Talk for Writing enables all children to achieve and retain the skills to become proficient story tellers and writers (for more information see link for website below). Texts are internalised throughout oral practice in order to support all learners and scaffold where needed. It also gives opportunities for confident writers to flourish and use their own ideas and imagination often based on their own reading. This approach enables children to read and write for a variety of audiences and purposes, moving from dependence towards independence. The three main stages are outlined below.
The Stages of Talk for Writing
The teaching begins with some sort of creative ‘hook’ which engages the pupils, often with a sense of enjoyment, audience and purpose. The model text is pitched well above the pupils’ level and has built into it the underlying, transferable structures and language patterns that students will need when they are writing. This is learned using a ‘text map’ and actions to strengthen memory and help students internalise the text.
All of this first phase is underpinned by rehearsing key vocabulary and grammatical patterns.
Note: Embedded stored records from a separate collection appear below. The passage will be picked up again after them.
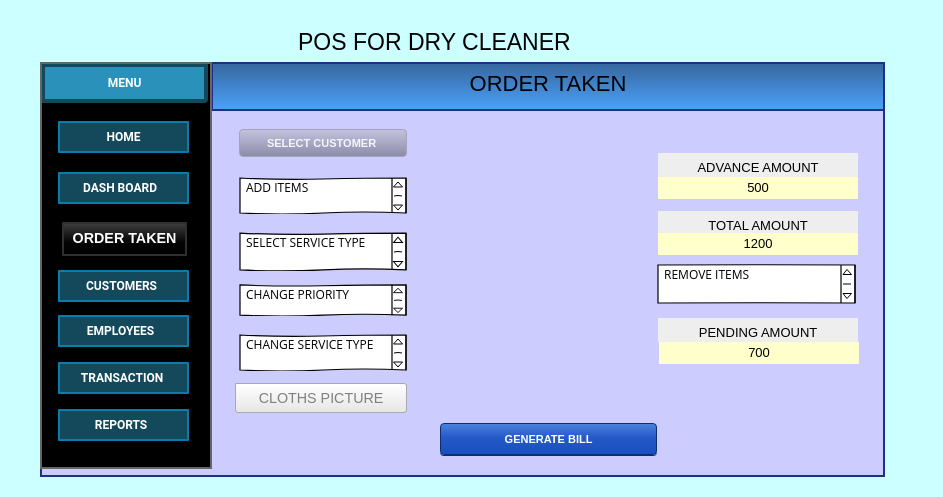
<!DOCTYPE html>
<html lang="en">
<head>
<meta charset="utf-8">
<title>POS for dry cleaner</title>
<style>
:root {
  --page: #ccffff;
  --panel: #ccccff;
  --panel-line: #1f2f85;
  --nav-fill: #14495c;
  --nav-line: #0b7cab;
  --menu-fill: #2a92ba;
  --label: #eeeeee;
  --value: #ffffcc;
  --sans: "Liberation Sans", Arial, sans-serif;
  --ui: Roboto, sans-serif;
  --field: "Open Sans", sans-serif;
}
* { box-sizing: border-box; margin: 0; padding: 0; }
html, body { width: 943px; height: 497px; overflow: hidden; }
body { position: relative; background: var(--page); font-family: var(--sans); color: #000; }
a { color: inherit; text-decoration: none; }
.app-title { position: absolute; left: 298px; top: 28px; font-size: 23px; line-height: 28px; font-weight: 400; white-space: nowrap; }
.panel { position: absolute; left: 40px; top: 62px; width: 845px; height: 415px; background: var(--panel); border: 2px solid var(--panel-line); }
.panel-header {
  position: absolute; left: 211px; top: 62px; width: 674px; height: 49px; padding-top: 6px;
  border: 2px solid var(--panel-line); background: linear-gradient(#3768a0, #4ba0f8);
  font-size: 22px; line-height: 28px; font-weight: 400; text-align: center;
}
.sidebar {
  position: absolute; left: 40px; top: 62px; width: 172px; height: 407px;
  display: flex; flex-direction: column; background: #000; border: 2px solid #666;
  font: 700 12px/1 var(--ui); color: #fff;
}
.menu-heading {
  width: 166px; height: 39px; display: flex; align-items: center; justify-content: center;
  background: var(--menu-fill); border: 4px solid var(--nav-fill); border-width: 3px 4px 4px 3px;
  border-radius: 0 0 4px 0; font-size: 12px;
}
.nav { display: flex; flex-direction: column; padding-left: 16px; }
.nav a {
  width: 131px; height: 32px; display: flex; align-items: center; justify-content: center;
  background: var(--nav-fill); border: 2px solid var(--nav-line); border-radius: 1px; padding-right: 4px;
}
.nav .home { margin-top: 18px; padding-right: 0; }
.nav .dashboard { margin-top: 19px; padding-right: 7px; }
.nav .current {
  width: 125px; height: 34px; margin: 18px 0 0 4px; padding: 0 0 2px; border: 2px solid #303030;
  background: linear-gradient(#3c3c3c, #050505 60%, #000); font: 700 14.3px/1 var(--sans); white-space: nowrap;
}
.nav .customers { margin-top: 14px; }
.nav .employees { margin-top: 13px; padding-right: 6px; }
.nav .transaction { margin-top: 15px; padding-right: 3px; }
.nav .reports { margin-top: 15px; padding-right: 5px; }
.order-form { position: absolute; left: 239px; top: 129px; width: 168px; display: flex; flex-direction: column; }
.btn { display: flex; align-items: center; justify-content: center; font-weight: 700; font-size: 11px; color: #fff; }
.select-customer {
  height: 28px; margin-bottom: 20px; padding-right: 3px; border-radius: 4px;
  border: 1px solid #a3a3bd; background: linear-gradient(#c2c2dc, #8d8dab); color: #f5f5ff;
}
.stepper { position: relative; font: 12px/16px var(--field); padding: 3px 7px; white-space: nowrap; }
.stepper svg { position: absolute; left: 0; top: 0; width: 100%; height: 100%; overflow: visible; z-index: -1; }
.stepper { z-index: 0; }
.items { height: 37px; margin-bottom: 18px; }
.service { height: 39px; margin-bottom: 13px; }
.priority { height: 32px; margin-bottom: 18px; }
.change-service { height: 37px; margin-bottom: 12px; }
.cloths-picture {
  width: 172px; height: 30px; margin-left: -4px; border: 1px solid #aaa; border-radius: 3px; border-top-left-radius: 0;
  background: linear-gradient(#fff, #e6e6e6); color: #808080; font-weight: 400; font-size: 14.3px;
}
.amounts { position: absolute; left: 657px; top: 153px; width: 202px; display: flex; flex-direction: column; }
.amount { width: 200px; margin-left: 1px; font-size: 13px; text-align: center; }
.amount dt { height: 24px; padding-top: 7px; line-height: 15px; background: var(--label); }
.amount dd { height: 22px; line-height: 22px; background: var(--value); }
.total { margin-top: 12px; }
.total dt { height: 22px; }
.remove { width: 199px; height: 40px; margin: 9px 0 14px; }
.pending dd { width: 200px; margin-left: 1px; }
.generate-bill {
  position: absolute; left: 440px; top: 423px; width: 217px; height: 32px; border: 1px solid #0c2f70; border-radius: 4px;
  background: linear-gradient(#4d80dc, #2459c8 45%, #1a4fc0); box-shadow: 0 1px 0 #0c2f70;
}
</style>
</head>
<body>
<svg width="0" height="0" style="position:absolute" aria-hidden="true">
  <defs>
    <symbol id="stepper-frame" viewBox="0 0 168 37" preserveAspectRatio="none">
      <path d="M1 1Q40 3 84 2T167 1V36Q125 34 84 36T1 36Z" fill="#fff" stroke="#000" stroke-width="1.2"/>
      <path d="M153 1V36M167 1V36" stroke="#000" stroke-width="1.2"/>
      <path d="M154.500 10L159 5L163.500 10ZM155 19Q159 18 163 19M154.500 28H163.500L159 33Z" fill="none" stroke="#000"/>
    </symbol>
    <symbol id="stepper-frame-wide" viewBox="0 0 199 40">
      <path d="M1 1Q100 .5 198 1V39Q100 38.500 1 39Z" fill="#fff" stroke="#000" stroke-width="1.2"/>
      <path d="M184 1V39M198 1V39" stroke="#000" stroke-width="1.2"/>
      <path d="M186 10.500L190 5.500L194.500 10.500ZM186 20H194M186 29.500H194.500L190 34.500Z" fill="none" stroke="#000"/>
    </symbol>
  </defs>
</svg>

<h1 class="app-title">POS FOR DRY CLEANER</h1>
<main class="panel"></main>
<h2 class="panel-header">ORDER TAKEN</h2>

<aside class="sidebar">
  <div class="menu-heading">MENU</div>
  <nav class="nav">
    <a class="home" href="#">HOME</a>
    <a class="dashboard" href="#">DASH BOARD</a>
    <a class="current" href="#">ORDER TAKEN</a>
    <a class="customers" href="#">CUSTOMERS</a>
    <a class="employees" href="#">EMPLOYEES</a>
    <a class="transaction" href="#">TRANSACTION</a>
    <a class="reports" href="#">REPORTS</a>
  </nav>
</aside>

<section class="order-form">
  <a class="btn select-customer" href="#">SELECT CUSTOMER</a>
  <div class="stepper items"><svg aria-hidden="true"><use href="#stepper-frame" width="100%" height="100%"/></svg>ADD ITEMS</div>
  <div class="stepper service"><svg aria-hidden="true"><use href="#stepper-frame" width="100%" height="100%"/></svg>SELECT SERVICE TYPE</div>
  <div class="stepper priority"><svg aria-hidden="true"><use href="#stepper-frame" width="100%" height="100%"/></svg>CHANGE PRIORITY</div>
  <div class="stepper change-service"><svg aria-hidden="true"><use href="#stepper-frame" width="100%" height="100%"/></svg>CHANGE SERVICE TYPE</div>
  <a class="btn cloths-picture" href="#">CLOTHS PICTURE</a>
</section>

<section class="amounts">
  <dl class="amount advance"><dt>ADVANCE AMOUNT</dt><dd>500</dd></dl>
  <dl class="amount total"><dt>TOTAL AMOUNT</dt><dd>1200</dd></dl>
  <div class="stepper remove"><svg aria-hidden="true"><use href="#stepper-frame-wide" width="100%" height="100%"/></svg>REMOVE ITEMS</div>
  <dl class="amount pending"><dt>PENDING AMOUNT</dt><dd>700</dd></dl>
</section>

<a class="btn generate-bill" href="#">GENERATE BILL</a>
</body>
</html>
Short-burst writing is used to practise key focuses such as description, persuasion or explanation.
Once students are familiar with the model text, then the teacher leads them into creating their own versions. With younger pupils, this is based on changing the basic map and retelling new versions. Older students use boxed-up planners and the teacher demonstrates how to create simple plans and orally develop ideas prior to writing. Shared and guided writing is then used concentrating on bringing all the elements together, writing effectively and accurately. Feedback is given during the lessons, utilising iPad, so that students can effectively be taught how to improve their writing and make it more accurate. Teachers will also guide children to edit in pairs and independently, allowing students to contribute to the success of others.
Students will then move on to the third phase, which is when they apply independently what has been taught and practised. Students are guided through planning, drafting and revising their work independently. With non-fiction, students will apply what they have been taught across the curriculum.
Our Writing Curriculum
Spoken language is a prerequisite to literacy; therefore oracy is at the heart of our writing curriculum. In every lesson, children are given the opportunity to experiment with language orally to enable them to ‘tune in’ to the style of the text.
This begins in Early Years where children are immersed in a range of stories and nursery rhymes which they orally rehearse, explore and respond to. These foundations are built upon throughout our progressive Writing Curriculum which explores a variety of story types, non-fiction and poetry. We ensure progression each year by using the Talk for Writing Skills document which includes all national curriculum aims (see below). Each year, previous non-fiction and story types are revisited and built on to ensure retention and progression. This enables children to make progress every year and thrive as writers: children will know more, remember more and do more.
Within our writing curriculum, we use technology to enhance both the engagement of the pupils and effective teaching through a variety of apps on iPad.
Spelling, punctuation and grammar
Grammar and punctuation is embedded within units and taught in context for purpose and effect. Retrieval SPaG tasks are used three times a week to ensure retention and to support assessment. Additionally, a weekly spelling focus is taught, practised and tested, using the online platform Spelling Shed (year group overviews can be found below.)
We expect high levels of presentation across all pieces of work, and as such, we follow the Nelson handwriting scheme. We progressively teach children to form letters correctly using the following main joins:
· To letters without ascenders
· To letters with ascenders
· Horizontal joins
· Horizontal joins to letters with ascenders
Handwriting is assessed throughout the year using our bespoke handwriting ladder. This is to make the children aware of their next steps to become proficient in their handwriting.
In Year 2, if children show consistency in joining their letters accurately and neatly, they are awarded a handwriting pen. All KS2 children are provided with a pen; this is to promote pride and inclusivity for all writers.
See Handwriting ladder and Nelson Handwriting Reference Guide below.